Speaking at an endurance race on March 18, Sato gave an outline of what he aims to do when he takes over as Toyota CEO in 2 weeks time. He mentioned the importance of exploring non-BEV solutions (via Automotive News):
"We want to ensure that hydrogen stays a viable option. We need a production and transport supply chain. Unless we see evolution there, we cannot expect a volume increase in the energy's use."
However, Sato is not discounting BEVs. He believes they will also play a crucial role in Toyota's future alongside hybrid and hydrogen vehicles:
"We are making full-fledged efforts on everything. It is important to remain flexible in order to tailor products and energies to different carbon neutral needs in different markets."
Toyota's sole hydrogen offering, the Mirai, has been a mixed success so far. In the US, the Mirai is exclusively sold in California as no other state has the required fuelling infrastructure. Revised for 2020, the second-gen Mirai is a sleek saloon - not a retrofitted Prius like the original model. It also now starts at $50,595 (it used to be closer to $60k) and has a range of up to 402 miles. Still, only 2,094 Mirais were sold in the US in 2022. In the UK, the Mirai starts at £53,995.

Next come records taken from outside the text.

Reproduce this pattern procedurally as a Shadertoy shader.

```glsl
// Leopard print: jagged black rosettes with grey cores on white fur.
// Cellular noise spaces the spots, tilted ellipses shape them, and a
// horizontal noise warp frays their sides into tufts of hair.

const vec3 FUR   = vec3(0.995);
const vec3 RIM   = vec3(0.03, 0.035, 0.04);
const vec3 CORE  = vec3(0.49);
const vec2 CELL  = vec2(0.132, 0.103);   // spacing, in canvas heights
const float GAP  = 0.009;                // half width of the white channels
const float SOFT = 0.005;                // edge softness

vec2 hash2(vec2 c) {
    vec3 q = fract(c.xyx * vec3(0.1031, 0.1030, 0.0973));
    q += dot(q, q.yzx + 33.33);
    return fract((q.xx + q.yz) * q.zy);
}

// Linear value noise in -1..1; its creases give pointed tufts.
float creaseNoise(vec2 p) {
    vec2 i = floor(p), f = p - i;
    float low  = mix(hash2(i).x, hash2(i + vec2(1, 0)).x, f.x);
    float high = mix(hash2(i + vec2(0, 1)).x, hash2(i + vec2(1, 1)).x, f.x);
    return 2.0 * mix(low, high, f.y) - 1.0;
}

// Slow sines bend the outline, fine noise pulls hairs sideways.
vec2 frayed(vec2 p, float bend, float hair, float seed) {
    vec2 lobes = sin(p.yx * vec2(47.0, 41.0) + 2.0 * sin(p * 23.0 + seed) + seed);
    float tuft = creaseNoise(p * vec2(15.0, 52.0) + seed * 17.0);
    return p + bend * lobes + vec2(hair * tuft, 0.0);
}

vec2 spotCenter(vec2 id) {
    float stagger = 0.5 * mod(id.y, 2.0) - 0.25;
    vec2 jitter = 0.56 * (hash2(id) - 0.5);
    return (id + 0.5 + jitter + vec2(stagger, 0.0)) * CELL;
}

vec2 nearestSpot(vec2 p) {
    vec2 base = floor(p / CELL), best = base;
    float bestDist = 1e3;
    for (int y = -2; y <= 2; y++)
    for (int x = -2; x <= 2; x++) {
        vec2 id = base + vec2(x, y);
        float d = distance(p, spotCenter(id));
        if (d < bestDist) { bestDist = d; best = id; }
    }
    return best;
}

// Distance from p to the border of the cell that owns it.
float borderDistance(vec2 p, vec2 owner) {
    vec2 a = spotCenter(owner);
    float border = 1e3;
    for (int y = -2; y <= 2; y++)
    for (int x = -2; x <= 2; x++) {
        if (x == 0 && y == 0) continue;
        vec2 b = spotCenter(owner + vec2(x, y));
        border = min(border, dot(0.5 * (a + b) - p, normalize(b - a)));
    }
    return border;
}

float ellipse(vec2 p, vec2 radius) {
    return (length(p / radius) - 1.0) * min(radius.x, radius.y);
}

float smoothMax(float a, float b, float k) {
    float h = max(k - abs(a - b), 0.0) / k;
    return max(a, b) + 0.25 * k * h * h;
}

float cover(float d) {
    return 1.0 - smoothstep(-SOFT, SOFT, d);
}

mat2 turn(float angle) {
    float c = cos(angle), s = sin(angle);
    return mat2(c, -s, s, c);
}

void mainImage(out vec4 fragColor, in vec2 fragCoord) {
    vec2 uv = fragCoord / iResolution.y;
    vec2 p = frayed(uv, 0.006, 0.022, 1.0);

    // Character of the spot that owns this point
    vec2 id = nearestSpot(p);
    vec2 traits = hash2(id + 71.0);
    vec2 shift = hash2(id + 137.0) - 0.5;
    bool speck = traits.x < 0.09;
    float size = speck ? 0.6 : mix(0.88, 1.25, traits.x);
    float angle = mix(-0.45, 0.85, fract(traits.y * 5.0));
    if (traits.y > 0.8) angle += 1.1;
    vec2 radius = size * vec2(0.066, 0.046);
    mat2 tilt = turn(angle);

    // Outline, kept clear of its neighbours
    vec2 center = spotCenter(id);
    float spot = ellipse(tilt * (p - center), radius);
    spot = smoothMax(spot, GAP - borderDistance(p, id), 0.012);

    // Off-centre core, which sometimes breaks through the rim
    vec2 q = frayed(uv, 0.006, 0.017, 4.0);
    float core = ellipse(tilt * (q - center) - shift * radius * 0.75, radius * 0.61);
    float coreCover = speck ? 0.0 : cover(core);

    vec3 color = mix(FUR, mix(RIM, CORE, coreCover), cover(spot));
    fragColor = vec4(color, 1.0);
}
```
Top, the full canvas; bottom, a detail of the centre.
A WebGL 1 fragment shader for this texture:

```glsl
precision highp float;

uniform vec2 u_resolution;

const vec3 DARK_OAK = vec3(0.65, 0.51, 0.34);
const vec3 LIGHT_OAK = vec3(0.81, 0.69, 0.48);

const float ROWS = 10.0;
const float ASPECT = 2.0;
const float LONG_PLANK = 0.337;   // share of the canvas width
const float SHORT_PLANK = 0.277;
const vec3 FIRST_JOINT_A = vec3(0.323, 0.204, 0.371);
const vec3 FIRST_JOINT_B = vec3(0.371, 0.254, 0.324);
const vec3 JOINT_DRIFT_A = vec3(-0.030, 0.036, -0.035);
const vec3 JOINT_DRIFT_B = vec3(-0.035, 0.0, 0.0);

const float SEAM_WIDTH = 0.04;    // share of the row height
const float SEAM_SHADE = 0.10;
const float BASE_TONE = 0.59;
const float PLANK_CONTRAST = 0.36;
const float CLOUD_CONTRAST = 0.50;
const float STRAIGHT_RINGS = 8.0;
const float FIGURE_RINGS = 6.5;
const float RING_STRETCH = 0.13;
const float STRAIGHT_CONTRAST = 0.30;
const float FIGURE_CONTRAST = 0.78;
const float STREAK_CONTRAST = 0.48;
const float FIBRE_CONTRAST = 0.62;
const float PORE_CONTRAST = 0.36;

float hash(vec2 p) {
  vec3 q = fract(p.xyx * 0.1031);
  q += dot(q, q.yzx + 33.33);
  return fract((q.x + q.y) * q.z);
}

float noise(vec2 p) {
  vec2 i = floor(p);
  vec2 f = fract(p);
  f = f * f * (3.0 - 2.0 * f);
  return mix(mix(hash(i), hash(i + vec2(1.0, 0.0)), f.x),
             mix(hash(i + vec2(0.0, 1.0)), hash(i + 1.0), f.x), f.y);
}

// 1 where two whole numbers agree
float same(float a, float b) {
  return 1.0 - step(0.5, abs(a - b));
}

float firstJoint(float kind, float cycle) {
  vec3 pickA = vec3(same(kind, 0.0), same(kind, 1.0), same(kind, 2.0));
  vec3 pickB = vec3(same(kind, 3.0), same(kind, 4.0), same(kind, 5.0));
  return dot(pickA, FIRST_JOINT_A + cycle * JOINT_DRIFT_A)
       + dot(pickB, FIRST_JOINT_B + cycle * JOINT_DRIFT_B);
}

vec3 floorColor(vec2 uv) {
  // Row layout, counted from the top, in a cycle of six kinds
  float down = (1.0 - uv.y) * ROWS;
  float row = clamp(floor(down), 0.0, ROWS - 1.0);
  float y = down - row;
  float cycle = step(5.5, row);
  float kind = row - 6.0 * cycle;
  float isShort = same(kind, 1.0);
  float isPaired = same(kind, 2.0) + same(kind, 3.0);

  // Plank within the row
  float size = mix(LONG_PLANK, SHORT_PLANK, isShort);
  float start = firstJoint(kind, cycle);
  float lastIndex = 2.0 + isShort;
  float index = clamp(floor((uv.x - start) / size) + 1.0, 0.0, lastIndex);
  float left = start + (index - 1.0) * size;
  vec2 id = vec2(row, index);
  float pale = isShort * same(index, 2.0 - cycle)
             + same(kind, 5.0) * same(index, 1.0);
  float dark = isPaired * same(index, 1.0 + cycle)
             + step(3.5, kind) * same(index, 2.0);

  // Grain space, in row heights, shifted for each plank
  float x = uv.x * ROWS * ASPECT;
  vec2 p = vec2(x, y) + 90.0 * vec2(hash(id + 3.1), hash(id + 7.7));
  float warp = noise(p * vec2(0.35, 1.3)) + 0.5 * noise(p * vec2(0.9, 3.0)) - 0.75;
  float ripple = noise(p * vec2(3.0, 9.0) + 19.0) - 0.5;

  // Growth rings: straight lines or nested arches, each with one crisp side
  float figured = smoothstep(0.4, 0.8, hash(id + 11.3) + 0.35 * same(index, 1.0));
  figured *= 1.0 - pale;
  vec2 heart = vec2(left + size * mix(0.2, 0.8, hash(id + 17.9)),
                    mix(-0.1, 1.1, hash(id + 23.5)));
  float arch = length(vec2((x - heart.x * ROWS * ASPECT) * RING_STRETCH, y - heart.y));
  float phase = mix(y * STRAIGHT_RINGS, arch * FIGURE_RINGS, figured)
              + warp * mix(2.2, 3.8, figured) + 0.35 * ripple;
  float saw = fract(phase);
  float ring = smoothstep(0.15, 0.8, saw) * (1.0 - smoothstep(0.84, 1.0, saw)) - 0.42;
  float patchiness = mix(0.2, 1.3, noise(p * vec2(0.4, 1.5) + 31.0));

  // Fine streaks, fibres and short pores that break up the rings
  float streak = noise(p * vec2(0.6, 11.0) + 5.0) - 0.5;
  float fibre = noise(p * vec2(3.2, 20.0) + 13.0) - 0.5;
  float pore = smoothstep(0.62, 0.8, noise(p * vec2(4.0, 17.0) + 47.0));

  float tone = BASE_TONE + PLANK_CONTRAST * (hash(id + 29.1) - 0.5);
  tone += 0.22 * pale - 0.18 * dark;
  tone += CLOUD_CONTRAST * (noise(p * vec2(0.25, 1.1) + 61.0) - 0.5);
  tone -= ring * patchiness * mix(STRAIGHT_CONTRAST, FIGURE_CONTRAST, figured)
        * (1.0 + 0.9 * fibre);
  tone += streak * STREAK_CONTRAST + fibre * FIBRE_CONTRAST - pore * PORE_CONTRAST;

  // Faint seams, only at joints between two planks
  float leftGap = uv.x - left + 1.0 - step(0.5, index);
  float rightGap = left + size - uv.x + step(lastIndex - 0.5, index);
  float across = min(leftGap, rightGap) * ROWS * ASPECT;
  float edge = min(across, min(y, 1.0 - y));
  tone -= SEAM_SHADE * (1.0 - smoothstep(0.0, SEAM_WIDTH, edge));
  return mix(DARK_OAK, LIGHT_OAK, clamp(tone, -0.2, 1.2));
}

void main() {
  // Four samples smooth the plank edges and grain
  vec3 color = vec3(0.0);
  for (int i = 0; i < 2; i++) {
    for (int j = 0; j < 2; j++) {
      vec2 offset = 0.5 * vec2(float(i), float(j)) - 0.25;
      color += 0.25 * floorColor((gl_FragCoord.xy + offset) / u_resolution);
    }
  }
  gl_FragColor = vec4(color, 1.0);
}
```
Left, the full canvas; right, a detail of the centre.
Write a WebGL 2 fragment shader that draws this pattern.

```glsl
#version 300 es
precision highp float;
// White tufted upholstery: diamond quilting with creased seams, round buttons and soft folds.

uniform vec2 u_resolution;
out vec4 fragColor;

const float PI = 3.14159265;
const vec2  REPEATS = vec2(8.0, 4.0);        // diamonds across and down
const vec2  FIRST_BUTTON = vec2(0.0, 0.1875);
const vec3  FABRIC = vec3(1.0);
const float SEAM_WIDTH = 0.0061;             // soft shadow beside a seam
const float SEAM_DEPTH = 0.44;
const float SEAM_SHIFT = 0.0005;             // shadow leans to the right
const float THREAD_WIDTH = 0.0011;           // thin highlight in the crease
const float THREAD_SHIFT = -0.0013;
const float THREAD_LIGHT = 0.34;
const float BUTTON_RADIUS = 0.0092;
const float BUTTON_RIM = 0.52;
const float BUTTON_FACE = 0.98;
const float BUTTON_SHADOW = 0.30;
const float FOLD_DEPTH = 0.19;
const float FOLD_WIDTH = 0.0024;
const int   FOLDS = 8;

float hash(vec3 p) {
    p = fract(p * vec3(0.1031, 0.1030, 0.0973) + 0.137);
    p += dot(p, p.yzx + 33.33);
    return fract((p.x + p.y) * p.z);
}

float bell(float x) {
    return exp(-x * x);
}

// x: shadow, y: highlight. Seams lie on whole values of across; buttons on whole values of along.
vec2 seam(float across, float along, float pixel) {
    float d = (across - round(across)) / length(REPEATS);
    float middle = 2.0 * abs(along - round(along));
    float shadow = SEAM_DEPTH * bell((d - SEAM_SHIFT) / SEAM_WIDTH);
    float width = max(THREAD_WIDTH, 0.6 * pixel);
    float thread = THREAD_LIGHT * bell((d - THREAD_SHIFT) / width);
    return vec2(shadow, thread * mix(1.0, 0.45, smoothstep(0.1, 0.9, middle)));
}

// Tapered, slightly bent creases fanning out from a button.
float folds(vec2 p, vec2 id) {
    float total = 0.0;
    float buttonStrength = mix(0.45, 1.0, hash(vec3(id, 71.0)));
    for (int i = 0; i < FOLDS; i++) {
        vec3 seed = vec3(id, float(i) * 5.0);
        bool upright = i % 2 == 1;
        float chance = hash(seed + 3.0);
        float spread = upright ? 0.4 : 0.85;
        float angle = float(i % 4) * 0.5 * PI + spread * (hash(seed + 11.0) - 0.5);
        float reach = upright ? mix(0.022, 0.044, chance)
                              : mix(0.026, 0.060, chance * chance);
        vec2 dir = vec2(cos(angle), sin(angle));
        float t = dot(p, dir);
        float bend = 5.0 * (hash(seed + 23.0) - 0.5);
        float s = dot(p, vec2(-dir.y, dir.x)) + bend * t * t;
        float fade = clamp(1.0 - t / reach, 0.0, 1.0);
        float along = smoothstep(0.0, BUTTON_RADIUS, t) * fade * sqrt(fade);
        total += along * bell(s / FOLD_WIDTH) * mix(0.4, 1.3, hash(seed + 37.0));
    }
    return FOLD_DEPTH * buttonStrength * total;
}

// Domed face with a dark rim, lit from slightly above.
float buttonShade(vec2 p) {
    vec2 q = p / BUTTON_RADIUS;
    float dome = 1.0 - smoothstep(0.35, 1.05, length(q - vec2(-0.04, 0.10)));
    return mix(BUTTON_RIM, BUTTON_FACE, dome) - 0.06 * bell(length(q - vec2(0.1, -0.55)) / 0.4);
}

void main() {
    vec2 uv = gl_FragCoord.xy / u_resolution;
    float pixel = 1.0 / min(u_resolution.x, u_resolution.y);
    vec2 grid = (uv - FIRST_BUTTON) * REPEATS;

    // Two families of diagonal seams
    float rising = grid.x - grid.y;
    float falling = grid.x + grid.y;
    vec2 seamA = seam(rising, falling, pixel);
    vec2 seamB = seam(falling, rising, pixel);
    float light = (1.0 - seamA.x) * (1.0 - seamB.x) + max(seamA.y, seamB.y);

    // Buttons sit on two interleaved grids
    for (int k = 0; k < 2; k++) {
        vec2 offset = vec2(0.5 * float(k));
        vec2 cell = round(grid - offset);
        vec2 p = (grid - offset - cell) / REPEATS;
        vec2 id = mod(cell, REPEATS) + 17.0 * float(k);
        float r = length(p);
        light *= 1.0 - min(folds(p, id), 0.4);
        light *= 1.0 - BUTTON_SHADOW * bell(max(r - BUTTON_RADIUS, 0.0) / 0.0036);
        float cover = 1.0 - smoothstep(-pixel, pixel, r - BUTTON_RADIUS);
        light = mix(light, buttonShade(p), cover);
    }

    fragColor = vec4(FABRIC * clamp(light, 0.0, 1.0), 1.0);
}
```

Meanwhile, Toyota only has one battery electric vehicle on sale in America, the bZ4X. The brand actually has a substantial BEV range in China, including the $27k bZ3. However, Americans have to make do with the bZ4X, a $42,000 crossover that's range and technology struggle to match rivals like the Tesla Model Y.